As the conflict twisted and turned, Miorelli?s presidency rotated among three parties: the Swamp Party, The Party Formerly Known as Swamp, the Florida Students Party and then the Swamp Party again.
After a 9 a.m. Student Body Supreme Court decision not to cancel qualifying, both Hardwick and Miorelli interviewed candidates for their parties, both called the Swamp Party.
The commission said it made the 3-2 decision based on vague wording in Student Body Statutes and a conflict between those rules and the CSI?s. It briefly discussed dismissing the complaint and not allowing anyone to use the name but decided there wasn?t a legal way to enact that plan.
"This is definitely a very tough situation," said Commissioner Alan Tarrab.
Miorelli said it would not be politically practical to appeal the decision, which he saw as a victory because it exposed a vague statute.
He also said he would dissolve his party, regardless of its name, to join the Progress Party.

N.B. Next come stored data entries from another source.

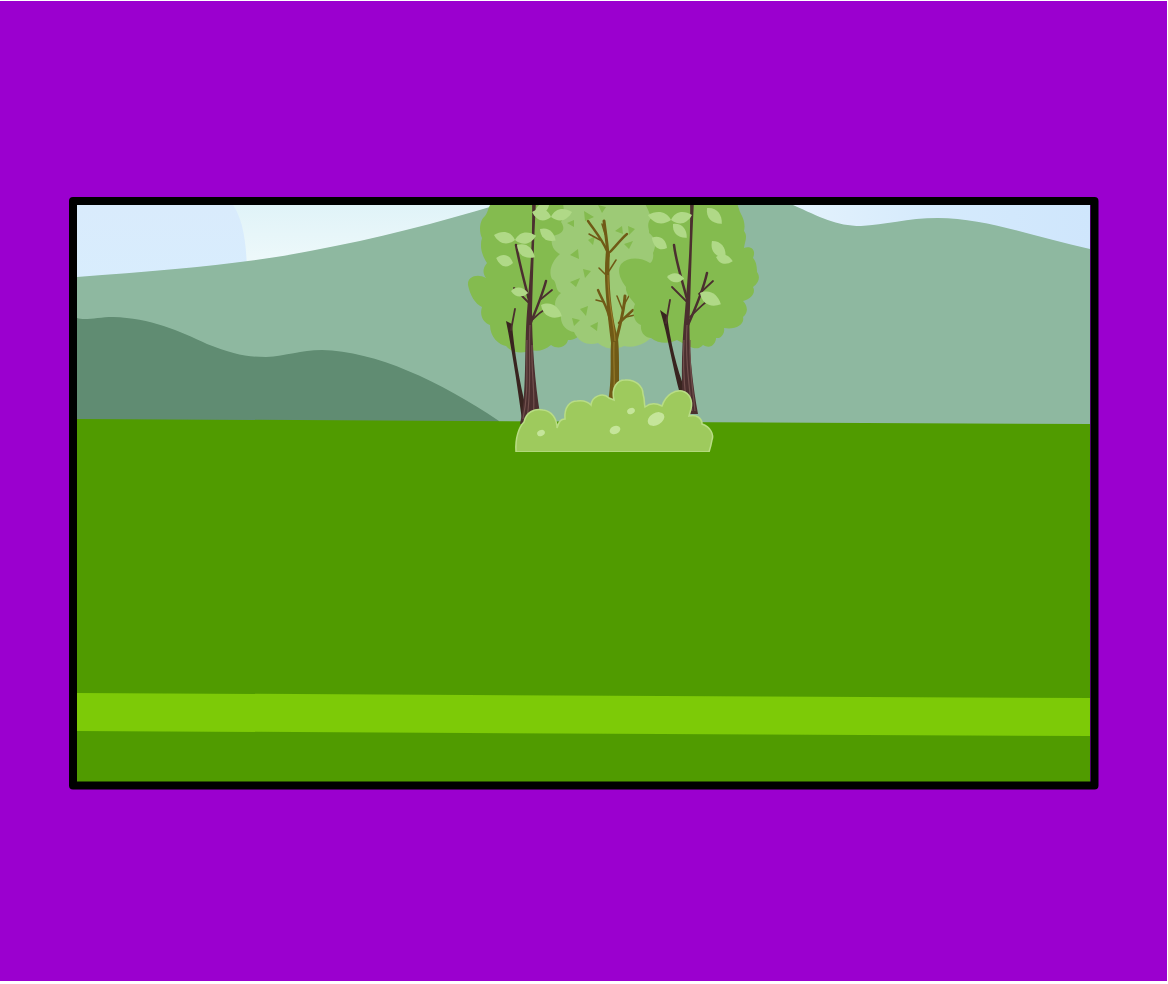
<!DOCTYPE html>
<html lang="en">
<head>
<meta charset="utf-8">
<title>Meadow with trees</title>
<style>
:root {
  --page: #ffffff;
  --backdrop: #9b00cf;
  --frame: #000000;
  --hill-far: #8eb8a0;
  --hill-near: #608c72;
  --grass: #509b00;
  --stripe: #7dca07;
  --crown: #84bb4f;
  --crown-mid: #9dca76;
  --leaf: #b0d987;
  --bark: #4b2f2f;
  --bark-dark: #38241f;
  --bark-light: #71504d;
  --bark-mid: #705a16;
  --bush: #9eca5d;
  --bush-edge: #b9dd85;
  --bush-spot: #c5e59a;
}
html, body { margin: 0; height: 100%; overflow: hidden; background: var(--page); }
.canvas { display: block; width: 1168px; height: 984px; }
.backdrop { fill: var(--backdrop); }
.frame { fill: none; stroke: var(--frame); stroke-width: 8; stroke-linejoin: round; }
.hill-far { fill: var(--hill-far); }
.hill-near { fill: var(--hill-near); }
.grass { fill: var(--grass); }
.stripe { fill: var(--stripe); }
.crown { fill: var(--crown); }
.crown-mid { fill: var(--crown-mid); }
.crown-shade { fill: var(--crown); }
.leaves { fill: var(--leaf); }
.bark { fill: var(--bark); }
.branch { fill: none; stroke: var(--bark); stroke-linecap: round; }
.side-stem { fill: var(--bark-dark); }
.grain { fill: none; stroke: var(--bark-light); stroke-width: 1.2; }
.bark-mid { fill: var(--bark-mid); }
.branch-mid { fill: none; stroke: var(--bark-mid); stroke-linecap: round; }
.grain-mid { fill: none; stroke: #94792a; stroke-width: 1.2; }
.bush { fill: var(--bush); stroke: var(--bush-edge); stroke-width: 1.5; }
.bush-spots { fill: var(--bush-spot); }
</style>
</head>
<body>
<svg class="canvas" viewBox="0 0 1168 984" role="img" aria-label="Three trees and a bush on a green meadow in front of hills">
  <defs>
    <clipPath id="view"><rect x="77" y="205" width="1013" height="577"/></clipPath>
    <linearGradient id="sky-left" x1="0" y1="0" x2="0" y2="1">
      <stop offset="0" stop-color="#e0f3f8"/>
      <stop offset="1" stop-color="#f3fbfb"/>
    </linearGradient>
    <linearGradient id="cloud" x1="0" y1="0" x2="0" y2="1">
      <stop offset="0" stop-color="#d9ebfc"/>
      <stop offset="1" stop-color="#d8edfd"/>
    </linearGradient>
    <linearGradient id="sky-right" x1="0" y1="0" x2="1" y2="0">
      <stop offset="0" stop-color="#e5f3fc"/>
      <stop offset="0.5" stop-color="#d5eafc"/>
      <stop offset="1" stop-color="#cfe6fc"/>
    </linearGradient>
    <path id="leaf" d="M0 0C4 -9 13 -10 21 -5C16 4 8 6 0 0Z"/>
    <g id="outer-trunk">
      <path class="side-stem" d="M506 321L512 324C514 350 520 384 526 408L522 420C518 390 512 350 506 321Z"/>
      <path class="bark" d="M532 200H536C534 240 533 275 532 310C532 345 535 382 540 414L537 424H520C527 396 524 350 527 312C530 275 533 238 532 200Z"/>
      <g class="branch">
        <path stroke-width="2.5" d="M529 300C524 280 519 262 516 245M529 327C536 310 542 296 546 281"/>
        <path stroke-width="1.8" d="M528 302L514 288M533 319C541 311 547 308 550 306M541 299L552 290M511 330L515 309"/>
      </g>
      <path class="grain" d="M530 325C528 355 532 385 527 419M527 340C526 370 529 390 523 419M532 345C531 375 536 395 533 420"/>
    </g>
  </defs>

  <rect class="backdrop" y="1" width="1167" height="980"/>

  <g id="landscape" clip-path="url(#view)">
    <g id="sky">
      <rect x="77" y="205" width="450" height="80" fill="url(#sky-left)"/>
      <path fill="url(#cloud)" d="M77 205H233C242 218 246 238 247 270L77 290Z"/>
      <rect x="780" y="205" width="310" height="50" fill="url(#sky-right)"/>
    </g>
    <path class="hill-far" d="M77 277C170 270 245 264 310 251C380 238 440 222 500 204L520 195H770L793 205C820 217 836 226 861 226C885 225 907 218 938 218C985 218 1035 237 1090 249V430H77Z"/>
    <path class="hill-near" d="M77 318C85 321 98 317 113 317C150 318 180 331 207 344C232 354 247 357 266 357C287 356 300 350 322 350C375 351 440 381 499 421V430H77Z"/>
    <path class="grass" d="M77 419L1090 424V782H77Z"/>
    <path class="stripe" d="M77 693L1090 698V736L77 731Z"/>

    <g id="left-tree">
      <path class="crown" d="M494 200C487 207 489 211 485 216C479 221 479 232 482 238C479 248 483 257 487 263C482 269 483 274 486 278C477 273 467 277 468 285C470 295 475 304 482 307C479 316 484 323 490 325C490 337 499 345 506 346C514 355 526 353 531 350C538 352 545 350 551 345C560 351 567 345 568 340C576 340 580 336 579 332L592 320V200Z"/>
    </g>

    <g id="middle-tree">
      <path class="crown-mid" d="M562 200C565 210 564 217 561 222C566 229 563 234 552 236C550 246 555 252 560 254C552 261 548 271 552 279C558 282 554 290 561 293C553 299 553 309 561 315C560 325 567 331 574 332C580 345 591 345 598 343C608 351 618 349 624 346C636 349 647 342 652 337L668 310V200Z"/>
      <path class="crown-shade" d="M584 211l10 6-9 4zM598 205l8 2-4 6zM588 240l7-4-2 9zM570 255l8-6 1 10zM583 269l8 2-6 7zM570 282l10-4-4 9zM580 309l8-3-2 10zM615 231l7-5 1 8zM624 244l9-3-4 8zM628 226l7 3-6 6zM567 223l7-3 0 7zM590 326l8-4-1 9zM572 318l8 2-6 6z"/>
      <path class="bark-mid" d="M606 251L610 252C608 280 611 315 618 338C620 360 618 382 620 402H608C612 380 610 358 611 343C607 310 603 278 606 251Z"/>
      <g class="branch-mid">
        <path stroke-width="3" d="M608 256C607 240 605 230 604 221M616 342C619 327 624 313 625 296"/>
        <path stroke-width="2.4" d="M607 251C602 239 594 230 588 221M610 252C616 246 621 239 627 234M611 324C608 307 602 300 598 290M619 323L633 310"/>
        <path stroke-width="1.5" d="M600 240L589 234M605 234L602 224M605 274L599 268M609 271L616 260M604 302L596 300M623 311L617 296M626 317L635 315M624 305L630 294"/>
      </g>
      <path class="grain-mid" d="M614 342C613 365 616 385 613 400M608 275C608 303 614 321 615 341"/>
    </g>

    <g id="right-tree">
      <path class="crown" d="M642 200C649 208 648 213 652 217C645 224 650 230 649 233C657 239 656 246 653 253C654 258 652 262 650 263C640 257 628 257 621 264C616 272 622 282 626 287C625 294 632 300 635 304C631 314 635 323 641 325C640 333 646 338 651 338C660 345 671 343 677 340C690 347 697 352 703 345C711 350 716 343 716 338C722 339 725 332 724 328C735 330 745 325 743 317C750 311 746 304 743 301C752 299 756 292 753 287C760 282 760 276 757 272C757 264 755 260 753 258C757 248 749 246 744 248C745 241 748 236 744 231C746 222 742 216 740 212L736 200Z"/>
    </g>

    <use href="#outer-trunk"/>
    <g id="right-trunk">
      <path class="side-stem" d="M660 310L667 315C670 340 677 370 685 389L680 394C673 369 668 336 660 310Z"/>
      <path class="bark" d="M690 200H694C692 240 691 275 690 308C688 345 692 380 698 414H684C681 390 681 350 685 311C688 275 691 238 690 200Z"/>
      <g class="branch">
        <path stroke-width="2.5" d="M687 299C682 280 676 262 674 245M688 325C696 307 703 291 707 273"/>
        <path stroke-width="1.8" d="M686 301L672 287M690 317C700 307 705 302 710 299M699 294L713 281M666 323L670 300"/>
      </g>
      <path class="grain" d="M687 325C685 355 689 385 692 411M684 340C682 370 685 390 687 411M690 340C689 370 693 390 695 411"/>
    </g>

    <g id="leaves" class="leaves">
      <g id="leaf-pair">
        <use href="#leaf" transform="translate(515 240) rotate(2)"/>
        <use href="#leaf" transform="translate(515 240) scale(-1 1) rotate(0)"/>
      </g>
      <use href="#leaf" transform="translate(551 217)"/>
      <use href="#leaf" transform="translate(551 217) scale(-.9 1)"/>
      <use href="#leaf" transform="translate(517 245) rotate(48)"/>
      <use href="#leaf" transform="translate(513 263) scale(-.8 1)"/>
      <use href="#leaf" transform="translate(511 291) rotate(20) scale(.8)"/>
      <use href="#leaf" transform="translate(541 305) rotate(42) scale(1.1)"/>
      <use href="#leaf" transform="translate(540 229) rotate(50) scale(.9)"/>
      <use href="#leaf" transform="translate(535 213) rotate(-20) scale(.8)"/>
      <use href="#leaf" transform="translate(671 220) scale(1)"/>
      <use href="#leaf" transform="translate(671 220) scale(-1.1 1)"/>
      <use href="#leaf" transform="translate(673 224) rotate(58) scale(.9)"/>
      <use href="#leaf" transform="translate(667 248) scale(-.8 1) rotate(-15)"/>
      <use href="#leaf" transform="translate(667 277) rotate(18) scale(.8)"/>
      <use href="#leaf" transform="translate(700 293) rotate(42) scale(1.1)"/>
      <use href="#leaf" transform="translate(707 208) rotate(60)"/>
      <use href="#leaf" transform="translate(712 241) rotate(65)"/>
      <use href="#leaf" transform="translate(716 257) rotate(28) scale(.8)"/>
    </g>

    <g id="bush">
      <path class="bush" d="M516 452C515 438 519 427 524 422C526 412 535 408 543 410C552 411 557 419 557 428C559 421 561 419 565 419C564 407 570 401 577 401C583 400 588 402 591 405C592 396 603 392 609 398L614 400C611 388 617 380 625 380C635 379 643 386 643 394C645 400 644 404 645 407C650 403 656 403 662 406C666 394 675 390 682 391C690 393 693 401 691 409L689 416C696 414 702 418 702 424C711 427 714 435 712 440C711 446 710 449 709 452Z"/>
      <g class="bush-spots">
        <ellipse cx="541" cy="433" rx="4" ry="3" transform="rotate(-25 541 433)"/>
        <ellipse cx="615" cy="430" rx="5.5" ry="4" transform="rotate(-20 615 430)"/>
        <ellipse cx="631" cy="411" rx="4" ry="3" transform="rotate(-25 631 411)"/>
        <ellipse cx="656" cy="419" rx="9" ry="6" transform="rotate(-30 656 419)"/>
      </g>
      <rect class="grass" x="510" y="452" width="210" height="3"/>
    </g>
  </g>

  <rect class="frame" x="73" y="201" width="1021.5" height="584.5"/>
</svg>
</body>
</html>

Miorelli, now the chief counsel of the Progress Party, said he would ask candidates who qualified under his previous party to join Progress as well.
"I humbly accept Sam Miorelli?s offer to merge [his party] to the Progress Party," said Joshua Niederriter, treasurer of the Progress Party. "I am happy to embrace him and his slated candidates."
William Foster, president of the Greek Party, announced shortly after Miorelli that his party was dissolving as well.
"The Greek Party has already found a home in the Gator Party," Foster said.
The commission also handled four other complaints at the hearing. It decided the Gator Party did not illegally begin its campaign early and did not violate any other election rules.